Image by Spring Dew via FlickrUnlike government entities, private businesses have the right to promote religion as they see fit. Short of discriminatory practices (e.g., erecting "Christians only" signs), businesses do not need to worry about church-state violations. If a company such as Wal-Mart wants to give money to local churches or even to Republican theocrats, they may do so. Of course, that is not to say that we consumers are powerless to do anything about it.
As private citizens, we may express our dissatisfaction with such practices, organize protests, and even picket. Another potent tool consumers have at their disposal is simply shopping elsewhere.
After driving past a large furniture store with which I previously had a positive association and observing quotes from the Christian bible on their massive reader board, I decided to go elsewhere.

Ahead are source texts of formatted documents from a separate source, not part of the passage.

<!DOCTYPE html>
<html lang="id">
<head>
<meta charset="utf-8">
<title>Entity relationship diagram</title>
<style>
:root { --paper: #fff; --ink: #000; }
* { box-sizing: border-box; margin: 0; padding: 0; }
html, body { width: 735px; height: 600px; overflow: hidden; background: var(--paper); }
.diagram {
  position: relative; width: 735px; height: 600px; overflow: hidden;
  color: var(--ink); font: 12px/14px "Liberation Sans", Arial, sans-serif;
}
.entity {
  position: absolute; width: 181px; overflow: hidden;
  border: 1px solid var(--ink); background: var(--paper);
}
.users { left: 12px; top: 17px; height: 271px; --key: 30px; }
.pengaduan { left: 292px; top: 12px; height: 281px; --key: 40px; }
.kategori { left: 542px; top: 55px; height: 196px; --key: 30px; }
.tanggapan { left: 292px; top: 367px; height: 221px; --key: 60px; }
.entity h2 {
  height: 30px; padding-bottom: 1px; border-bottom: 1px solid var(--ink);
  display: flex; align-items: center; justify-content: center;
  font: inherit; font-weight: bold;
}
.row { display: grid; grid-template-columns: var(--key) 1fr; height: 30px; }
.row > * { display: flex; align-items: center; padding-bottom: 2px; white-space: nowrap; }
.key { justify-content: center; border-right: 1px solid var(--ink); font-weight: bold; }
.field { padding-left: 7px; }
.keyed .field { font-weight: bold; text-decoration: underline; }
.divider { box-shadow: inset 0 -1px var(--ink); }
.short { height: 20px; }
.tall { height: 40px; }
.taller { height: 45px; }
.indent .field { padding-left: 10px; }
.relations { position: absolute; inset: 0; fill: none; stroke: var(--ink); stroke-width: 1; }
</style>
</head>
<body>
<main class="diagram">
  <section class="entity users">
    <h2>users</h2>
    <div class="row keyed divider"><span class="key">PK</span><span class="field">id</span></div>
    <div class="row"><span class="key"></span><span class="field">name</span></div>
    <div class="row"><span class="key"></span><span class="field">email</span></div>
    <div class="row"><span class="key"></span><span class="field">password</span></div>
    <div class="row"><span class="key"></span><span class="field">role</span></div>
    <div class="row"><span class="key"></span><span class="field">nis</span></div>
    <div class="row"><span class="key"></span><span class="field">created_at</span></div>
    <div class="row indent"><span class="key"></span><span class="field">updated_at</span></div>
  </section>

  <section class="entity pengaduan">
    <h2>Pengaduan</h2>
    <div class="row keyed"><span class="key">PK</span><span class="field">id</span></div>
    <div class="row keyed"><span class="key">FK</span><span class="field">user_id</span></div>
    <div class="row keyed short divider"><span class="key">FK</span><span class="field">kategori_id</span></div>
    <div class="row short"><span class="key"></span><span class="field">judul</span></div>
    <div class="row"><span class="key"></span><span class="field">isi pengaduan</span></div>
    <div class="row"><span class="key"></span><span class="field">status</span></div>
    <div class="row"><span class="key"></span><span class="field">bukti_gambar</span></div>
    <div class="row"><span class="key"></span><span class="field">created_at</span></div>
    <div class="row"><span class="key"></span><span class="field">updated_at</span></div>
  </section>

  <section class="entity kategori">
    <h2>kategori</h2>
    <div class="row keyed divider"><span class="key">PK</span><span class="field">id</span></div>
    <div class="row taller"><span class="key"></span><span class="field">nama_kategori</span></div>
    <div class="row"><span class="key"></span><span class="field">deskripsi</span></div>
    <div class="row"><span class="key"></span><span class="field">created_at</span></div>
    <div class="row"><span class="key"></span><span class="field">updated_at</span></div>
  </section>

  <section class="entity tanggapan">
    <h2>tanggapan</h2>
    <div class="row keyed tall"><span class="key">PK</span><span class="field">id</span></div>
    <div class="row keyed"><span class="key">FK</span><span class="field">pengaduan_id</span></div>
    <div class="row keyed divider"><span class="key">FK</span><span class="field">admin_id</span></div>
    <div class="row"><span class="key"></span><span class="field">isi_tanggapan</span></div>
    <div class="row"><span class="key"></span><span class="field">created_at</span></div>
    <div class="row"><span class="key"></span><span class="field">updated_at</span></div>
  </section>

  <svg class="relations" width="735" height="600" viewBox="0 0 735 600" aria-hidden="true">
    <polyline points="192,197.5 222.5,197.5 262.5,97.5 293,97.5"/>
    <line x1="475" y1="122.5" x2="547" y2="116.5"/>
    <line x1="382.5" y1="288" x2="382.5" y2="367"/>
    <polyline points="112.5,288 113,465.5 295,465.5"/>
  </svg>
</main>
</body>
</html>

Such is my right as a consumer. If I want to, I can follow up with a letter to inform the store that they lost my business and why. Should I feel strongly enough, I could inform others and even promote a boycott. Although I have no plans to do so, it is nice to know that I could. In this case, I am satisfied with shopping elsewhere.
As atheists, I'm not sure we do this enough. Christmas music at the grocery store annoy you? Find another store and let the manager of the previous store know why you won't be coming back. Find out that a company you like regularly contributes large sums to a political cause you oppose? Take your money elsewhere, and tell others about the donations you've uncovered. I'm not saying this will lead to massive changes over night, but at least we won't be contributing to the problem.